For each line below that holds the word "height", make a copy.

[Stored items]
------------------------------

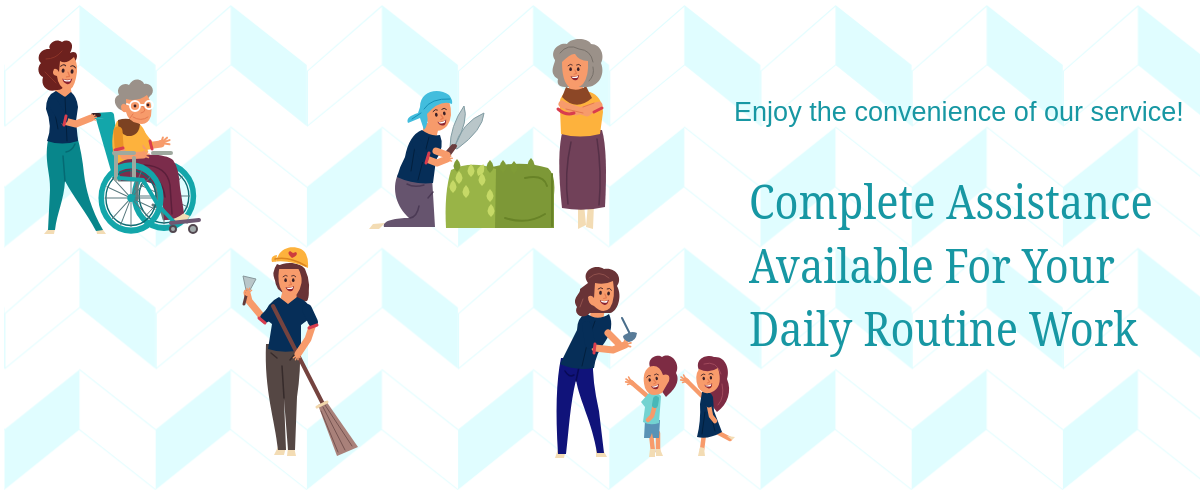
<!DOCTYPE html>
<html lang="en">
<head>
<meta charset="utf-8">
<title>Daily assistance banner</title>
<style>
:root{--teal:#1797a3;--mint:#e0fdff;--navy:#062e58;--navy-dark:#04213f;--skin:#f79b6b;--skin-shade:#e57a50;--foot:#f3dcb4;--yellow:#fdb23d;--wine:#7b2c4b;--plum:#714159;--hair-red:#6d211e;--hair-brown:#693336;--curl:#7d2b43;--grey-hair:#9b9189;--chair:#13a6aa;--pants-teal:#08868b;--ink:#3a2026;--cuff:#d93d4e;--steel:#b9c6c9}
*{box-sizing:border-box}
body{margin:0;background:#fff}
.banner{display:grid;width:1200px;height:500px;overflow:hidden;background:#fff}
.scene,.copy{grid-area:1/1}
.scene{display:block}
.copy{display:flex;flex-direction:column;padding:94px 0 0 734px;color:var(--teal);white-space:nowrap}
.tagline{margin:0;font:27px/36px "Liberation Sans",Arial,sans-serif;letter-spacing:.03px}
.headline{margin:40px 0 0 15px;font:400 47px/63.5px "Noto Serif",serif;transform:scaleX(.885);transform-origin:0 0}
.headline span{display:block}
.navy{fill:var(--navy)}.navy-dark{fill:var(--navy-dark)}.skin{fill:var(--skin)}.foot{fill:var(--foot)}.yellow{fill:var(--yellow)}.wine{fill:var(--wine)}.plum{fill:var(--plum)}.hair-red{fill:var(--hair-red)}.hair-brown{fill:var(--hair-brown)}.curl{fill:var(--curl)}.grey-hair{fill:var(--grey-hair)}.chair-fill{fill:var(--chair)}.pants-teal{fill:var(--pants-teal)}.steel{fill:var(--steel)}.mint{fill:var(--mint)}.ink{fill:var(--ink)}
.limb,.line{fill:none;stroke-linecap:round;stroke-linejoin:round}
.limb{stroke:var(--skin);stroke-width:7}
.thin{stroke-width:4.5}
.hand{stroke-width:2}
.sleeve{stroke:var(--navy);stroke-width:10}
.cuff{stroke:var(--cuff);stroke-width:3}
.chair{stroke:var(--chair)}
.dark{stroke:var(--ink)}
.shade{stroke:var(--skin-shade)}
</style>
</head>
<body>
<main class="banner">
<svg class="scene" width="1200" height="500" viewBox="0 0 1200 500" role="img" aria-label="Helpers caring for elderly people, a garden, a home and children">
<defs>
<pattern id="chevrons" x="4.5" y="5" width="151.2" height="242.6" patternUnits="userSpaceOnUse">
<path class="mint" d="M75 0L151 60V121L75 60ZM0 182L75 122V182L0 242Z"/>
<path class="line" stroke="#e0fdff" d="M.5 121V66L75 1M.5 121L75 60M75 122L151 182M75 182L151 242"/>
</pattern>
<g id="face">
<ellipse class="ink" cx="-4" cy="-1" rx="1.5" ry="2.2"/><ellipse class="ink" cx="5" cy="-1" rx="1.5" ry="2.2"/>
<path class="line dark" d="M-7-5Q-4-8-2-6M3-6Q6-8 8-5"/>
<path class="line shade" stroke-width="1.3" d="M1 0L3 4L0 5"/>
<path fill="#8c2430" d="M-4 7Q1 9 6 6Q5 13 1 12Q-3 11-4 7Z"/><path fill="#fff" d="M-3 7.5Q1 9 5 6.8L4 9Q1 10-2 9Z"/>
</g>
<g id="wheel">
<circle class="line chair" r="32" stroke-width="6"/><circle class="line" r="27" stroke="#0b6970" stroke-width="1.5"/>
<path class="line" stroke="#56777c" d="M-28 0H28M0-28V28M-20-20L20 20M-20 20L20-20M-26-11L26 11M-11 26L11-26"/>
<circle r="4" class="chair-fill"/>
</g>
<path id="leaf" d="M0 0Q-7-6 0-13Q7-6 0 0Z"/>
<g id="palm"><path class="limb hand" d="M0 0L7-4M0 0L9-1M0 0L8 3M0 0L3-5"/><circle class="skin" r="3"/></g>
</defs>
<rect class="pattern" x="4" y="5" width="1196" height="485" fill="url(#chevrons)"/>

<g id="caregiver">
<path class="foot" d="M49 228L55 229L54 234H44ZM96 229L101 227L106 234H97Z"/>
<path class="pants-teal" d="M49 136C43 159 51 174 50 190L48 230H55C57 213 64 200 65 181C74 198 86 212 96 231L103 230C91 209 86 190 84 174Q82 153 77 136Z"/>
<path class="line" stroke="#056a73" stroke-width="1.5" d="M65 181L63 156M75 144Q72 151 66 152"/>
<path class="skin" d="M58 82L70 83L72 96L64 101L54 94Z"/>
<path class="navy" d="M56 91L65 97L71 92Q77 97 78 107L76 121L78 141Q62 146 47 141Q53 126 46 109Q46 95 56 91Z"/>
<path class="line" stroke="#021f3d" d="M65 97L67 141M54 108L58 129"/>
<path class="hair-red" d="M70 53C76 43 68 38 62 42C55 37 47 45 50 49C39 48 36 59 41 63C36 68 39 76 43 77C40 87 49 93 56 90C64 91 68 82 64 75L76 60C79 54 75 50 70 53Z"/>
<path class="skin" d="M60 61Q66 65 74 57Q79 66 76 78Q73 92 66 90Q58 86 57 76Q51 75 54 69Q57 68 59 72Z"/>
<use href="#face" transform="translate(67 72) rotate(6)"/>
<path class="line" stroke="#8e3428" d="M46 59Q56 59 62 51M45 72Q52 79 56 83"/>
</g>

<g id="wheelchair" >
<use href="#wheel" transform="translate(164 196) scale(.92 1)"/>
<path class="line chair" stroke-width="6" d="M95 116L111 115L119 177"/>
<path class="chair-fill" d="M96 119L112 117L121 178H113Z"/>
<path class="line dark" stroke-width="4" d="M93 115H99"/>
<path class="line steel-line" stroke="#687b7c" stroke-width="3" d="M119 180H153L164 219M137 180V199M153 205L187 222"/>
</g>

<g id="wheelchair-rider">
<path class="yellow" d="M117 121Q136 116 143 128Q151 141 146 161L116 164Q108 139 117 121Z"/>
<path class="limb" d="M146 146L161 144"/><use href="#palm" transform="translate(161 143) rotate(-12)"/>
<path class="line" stroke="#fdb23d" stroke-width="9" d="M139 132L149 145"/><path class="line cuff" d="M150 141L152 149"/>
<path fill="#7c4222" d="M118 120Q130 116 140 124Q139 137 127 136Q117 132 118 120Z"/>
<path class="grey-hair" d="M119 109C113 104 114 96 119 95C115 87 124 82 129 85C134 76 143 80 144 84C152 82 156 92 150 96L143 105L125 112Z"/>
<path class="skin" d="M126 99Q138 102 147 95Q153 104 151 116Q147 127 137 123Q128 121 126 112Q121 113 121 106Q123 102 126 105Z"/>
<path class="line shade" d="M141 105Q149 111 141 113M133 117Q141 122 148 117M133 114L130 118"/>
<circle class="ink" cx="135" cy="106" r="1.4"/><circle class="ink" cx="148" cy="105" r="1.4"/>
<g class="line" stroke="#fff" stroke-width="1.8"><circle cx="135" cy="106" r="5"/><circle cx="149" cy="105" r="4"/><path d="M127 104L130 105M140 105H145"/></g>
<path class="foot" d="M169 214L180 212L190 216L186 221L171 222Z"/>
<path class="wine" d="M117 164C137 152 164 153 173 160Q179 168 180 187L184 213Q174 221 164 220Q164 199 157 187Q149 179 121 181Z"/>
<path class="line" stroke="#5c1f3b" stroke-width="1.5" d="M144 165Q167 166 170 185L172 214M150 174Q163 181 165 197"/>
<path class="limb" d="M119 144L124 156L143 155"/><use href="#palm" transform="translate(142 155) scale(.8)"/>
<path class="line" stroke="#e99326" stroke-width="9" d="M118 131L119 146"/><path class="line cuff" d="M115 150L123 148"/>
</g>

<g id="wheelchair-front">
<use href="#wheel" transform="translate(131 198) scale(.93 1.02)"/>
<path class="line" stroke="#9fa99f" stroke-width="4" d="M114 153H134M153 153H171M116 154V179M134 158V178"/>
<path class="line chair" stroke-width="4" d="M119 178L143 180L158 205L174 222"/>
<path class="line" stroke="#6d5772" stroke-width="4" d="M171 223L199 220"/>
<g fill="#a0a9aa" stroke="#52464f" stroke-width="2"><circle cx="173" cy="229" r="3"/><circle cx="193" cy="229" r="4"/></g>
</g>
<g id="caregiver-arm">
<path class="limb" d="M64 121L76 124L91 118"/><use href="#palm" transform="translate(90 118) scale(.7)"/>
<path class="line sleeve" d="M53 103L63 119"/><path class="line cuff" d="M66 116L64 125"/>
</g>

<g id="gardener">
<path class="foot" d="M385 223L379 229H369L373 224Z"/>
<path fill="#66546e" d="M398 174L432 177L435 227H384C382 220 397 218 409 218C397 207 391 190 398 174Z"/>
<path class="line" stroke="#4b3a55" stroke-width="1.5" d="M410 218Q417 217 419 206M424 185Q414 188 407 184M433 192L428 198"/>
<path class="skin" d="M424 122L439 126L436 139L422 136Z"/>
<path class="navy" d="M422 130Q431 137 440 135Q445 147 436 160L433 183Q414 185 397 177Q400 166 405 157Q409 135 422 130Z"/>
<path class="line" stroke="#021f3d" d="M429 137L418 180M415 146L411 171"/>
<path class="skin" d="M427 107L449 101Q454 116 447 126Q438 135 430 127L426 119Z"/>
<path fill="#42bddd" d="M420 107C420 91 438 87 449 95Q453 100 452 104Q440 99 427 114Q429 124 424 130L420 118L408 123Q405 117 418 113Z"/>
<path class="line" stroke="#168eb5" d="M424 109Q431 98 450 99M421 113L412 119"/>
<use href="#face" transform="translate(440 115) rotate(-9) scale(.9)"/>
<g id="shears"><path class="steel" stroke="#829da4" d="M450 148Q450 126 464 106Q469 120 455 146ZM454 148Q462 122 484 113Q483 130 457 149Z"/><path class="line" stroke="#6a3d3e" stroke-width="4" d="M455 146L444 161M453 146L446 154"/></g>
<path class="limb" d="M424 158L437 163L447 159M436 151L447 155"/><use href="#palm" transform="translate(446 159) scale(.7)"/>
<path class="line sleeve" d="M417 143L424 157"/><path class="line cuff" d="M429 153L426 163"/>
</g>

<g id="hedge">
<path fill="#7d9837" d="M492 167Q522 160 548 168Q556 175 554 195V228H489Z"/>
<path fill="#99b447" d="M451 170Q471 160 496 169L495 228H446Q444 193 451 170Z"/>
<path class="line" stroke="#688327" stroke-width="2" d="M525 178Q544 174 547 186M505 218Q528 225 545 214M552 174V226"/>
<g fill="#c6d967"><use href="#leaf" x="459" y="184"/><use href="#leaf" x="471" y="177"/><use href="#leaf" x="482" y="186"/><use href="#leaf" x="466" y="198"/><use href="#leaf" x="490" y="202"/><use href="#leaf" x="478" y="176" transform="rotate(25 478 176)"/><use href="#leaf" x="453" y="193"/><use href="#leaf" x="491" y="217"/></g>
<g fill="#7f9b37"><use href="#leaf" x="457" y="172"/><use href="#leaf" x="490" y="173"/><use href="#leaf" x="503" y="173"/><use href="#leaf" x="514" y="174"/><use href="#leaf" x="531" y="171"/></g>
</g>

<g id="client">
<path class="foot" d="M578 204H584L586 225L578 229ZM588 204H594L593 229L586 227Z"/>
<path class="plum" d="M563 129L602 130Q608 151 605 207Q583 212 562 208Q556 154 563 129Z"/>
<path class="line" stroke="#553047" stroke-width="1.5" d="M571 142Q564 174 568 204M597 139Q602 172 599 205"/>
<path class="yellow" d="M566 92H590Q602 96 603 112L600 134Q580 139 561 134L560 109Q558 97 566 92Z"/>
<path class="skin" d="M570 80H583V95L576 101L568 94Z"/>
<path fill="#8c4726" d="M566 87Q577 93 586 86L592 98Q576 112 562 97Z"/>
<path class="grey-hair" d="M558 79C548 73 555 64 555 60C549 51 559 42 567 44C572 37 588 38 591 44C601 44 605 56 601 63C606 76 597 87 587 87H565C558 87 557 83 558 79Z"/>
<path class="skin" d="M562 62Q571 53 575 54Q579 61 588 61Q589 76 583 84Q577 90 569 87Q562 81 562 62Z"/>
<use href="#face" transform="translate(574 70) scale(.85)"/>
<path class="line" stroke="#777069" d="M560 53Q568 43 579 49Q591 50 593 62M593 67Q595 75 589 81"/>
<path class="limb" d="M563 105L587 113L596 106M599 105L576 112L562 104"/>
<path class="line shade" d="M566 109L583 113M583 107L594 103"/>
<path class="line cuff" d="M558 109Q566 116 574 113M594 112L602 108"/>
</g>

<g id="cleaner">
<path class="foot" d="M278 447H286L284 455H274ZM288 447H294L296 456H287Z"/>
<path fill="#554744" d="M266 344H300Q301 371 297 397L295 450H288L284 399L286 450H278C275 420 264 391 266 344Z"/>
<path class="line" stroke="#362b2b" stroke-width="1.5" d="M284 398L282 366M271 353L277 358M295 354L290 360"/>
<path class="hair-brown" d="M276 267C286 260 301 263 305 269C301 282 313 292 307 301L295 303L278 289Q272 278 276 267Z"/>
<path class="skin" d="M283 289H296L297 301L288 307L280 301Z"/>
<path class="navy" d="M279 297L288 304L297 297Q311 302 313 316L301 325V350Q283 354 268 349L272 324L263 317Q268 302 279 297Z"/>
<path class="skin" d="M279 269H301Q304 284 297 294Q289 301 282 291Q277 284 279 269Z"/>
<path class="hair-brown" d="M282 266Q276 272 275 280Q271 273 277 264ZM297 266Q304 278 302 291L307 301Q312 284 305 269Z"/>
<use href="#face" transform="translate(289 281) scale(.85)"/>
<path class="yellow" d="M276 262C279 247 292 245 301 249Q309 253 308 268Q289 259 272 262Q270 256 277 255Z"/>
<path class="line" stroke="#dd8620" stroke-width="1.5" d="M275 259Q289 256 306 266"/>
<path fill="#cd3c3d" d="M292 258Q286 253 290 251L293 253L296 252Q299 255 292 258Z"/>
<path class="limb" d="M263 318L249 301L247 293"/><path class="line sleeve" d="M274 309L265 318"/><path class="line cuff" d="M259 318L265 323"/>
<path class="line" stroke="#633b3b" stroke-width="3" d="M244 304L248 288"/><path class="steel" stroke="#87979b" d="M243 276L256 279L250 290H246Z"/><use href="#palm" transform="translate(247 294) rotate(-60) scale(.7)"/>
<path class="line" stroke="#75433f" stroke-width="4" d="M273 306L324 406"/>
<path fill="#a9817a" d="M318 405L326 401L358 447L337 456Z"/><path class="line" stroke="#765451" d="M323 407L345 450M325 405L352 446M321 411L338 452"/><path class="line" stroke="#f2d7ab" stroke-width="3" d="M317 407L327 402"/>
<path class="limb" d="M313 324L308 339L298 354"/><path class="line sleeve" d="M307 309L313 322"/><path class="line cuff" d="M309 328L317 325"/><use href="#palm" transform="translate(298 354) rotate(120) scale(.7)"/>
</g>

<g id="nanny">
<path class="foot" d="M558 449H566L564 458H555ZM596 449L602 448L607 457H596Z"/>
<path fill="#10137a" d="M561 358L593 359Q592 380 599 411L604 453H597C592 422 580 402 576 380C570 405 569 429 566 454H558Q554 391 561 358Z"/>
<path class="line" stroke="#080a55" stroke-width="1.5" d="M576 381L579 367M565 371Q569 378 574 375"/>
<path class="skin" d="M591 303L605 309L603 320L590 319Z"/>
<path class="navy" d="M586 313Q597 322 609 314Q615 327 605 342Q596 353 594 368Q575 371 560 364Q570 344 577 330Q577 318 586 313Z"/>
<path class="line" stroke="#021f3d" d="M595 321Q586 343 582 366"/>
<path class="hair-brown" d="M588 283C580 272 594 263 604 269C616 267 623 278 617 286C623 297 617 312 610 313H590C583 321 573 314 577 307C571 298 581 294 580 289Z"/>
<path class="skin" d="M595 283Q605 285 613 281Q616 298 610 308Q603 315 594 306Q588 304 588 297Q591 294 594 298Z"/>
<use href="#face" transform="translate(604 294) rotate(5) scale(.9)"/>
<path class="line" stroke="#91514d" d="M589 278Q599 269 609 278M583 299L580 307"/>
<path class="limb" d="M595 348L613 350L625 345M608 333L618 343"/><path class="line sleeve" d="M587 326L590 344"/><path class="line cuff" d="M595 344L594 353"/><use href="#palm" transform="translate(623 345) rotate(-8) scale(.9)"/>
<path class="line" stroke="#496d8b" stroke-width="2" d="M622 318L630 334"/><path fill="#587b98" d="M623 336Q631 330 637 333Q636 341 629 342Q623 340 623 336Z"/>
</g>

<g id="boy">
<path class="limb thin" d="M651 433L653 452M658 433L658 452M646 395L631 382"/><use href="#palm" transform="translate(632 383) rotate(220) scale(.8)"/>
<path class="foot" d="M650 449H655V457H649ZM656 449H660L663 456H656Z"/>
<path fill="#5993b6" d="M645 420H660L659 438H653L652 433L650 438H644Z"/>
<path fill="#73d3d1" d="M649 393Q657 391 661 396L659 423Q650 426 643 422L645 407L641 402Z"/>
<path class="limb thin" d="M656 401L652 416L648 420"/><path class="line" stroke="#48b8b8" stroke-width="6" d="M656 399L655 405"/>
<path class="curl" d="M651 369C645 359 657 353 662 357C671 351 681 364 676 373C681 382 673 391 666 397L655 382Z"/>
<path class="skin" d="M649 367Q659 363 663 375Q671 373 669 381L662 393Q650 399 645 388Q641 373 649 367Z"/>
<use href="#face" transform="translate(653 380) rotate(-12) scale(.8)"/>
</g>

<g id="girl">
<path class="limb thin" d="M704 434L702 450M715 431L730 439M702 396L686 380"/><use href="#palm" transform="translate(687 381) rotate(220) scale(.8)"/>
<path class="foot" d="M700 447L704 448L705 456H698ZM727 436L735 437L732 440Z"/>
<path class="curl" d="M699 370C694 358 708 354 714 357C726 356 730 370 727 379C732 391 728 404 717 412Q710 405 710 393Z"/>
<path class="navy" d="M702 392Q710 390 713 397L714 411L722 432Q708 440 697 437Q701 421 700 404Z"/>
<path class="line" stroke="#021f3d" d="M705 412L702 434M711 416L715 431"/>
<path class="limb thin" d="M708 401L711 416L715 421"/><path class="line" stroke="#062e58" stroke-width="7" d="M707 397L709 404"/>
<path class="skin" d="M699 369Q709 374 718 368Q723 385 714 391Q704 397 698 387Q694 376 699 369Z"/>
<use href="#face" transform="translate(707 379) rotate(-5) scale(.8)"/>
<path class="line" stroke="#a1495c" d="M704 364Q717 360 721 374M722 384Q725 397 718 405"/>
</g>
</svg>
<div class="copy">
<p class="tagline">Enjoy the convenience of our service!</p>
<h1 class="headline"><span>Complete Assistance</span><span>Available For Your</span><span>Daily Routine Work</span></h1>
</div>
</main>
</body>
</html>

------------------------------

● ANSWER
.banner{display:grid;width:1200px;height:500px;overflow:hidden;background:#fff}
<svg class="scene" width="1200" height="500" viewBox="0 0 1200 500" role="img" aria-label="Helpers caring for elderly people, a garden, a home and children">
<pattern id="chevrons" x="4.5" y="5" width="151.2" height="242.6" patternUnits="userSpaceOnUse">
<rect class="pattern" x="4" y="5" width="1196" height="485" fill="url(#chevrons)"/>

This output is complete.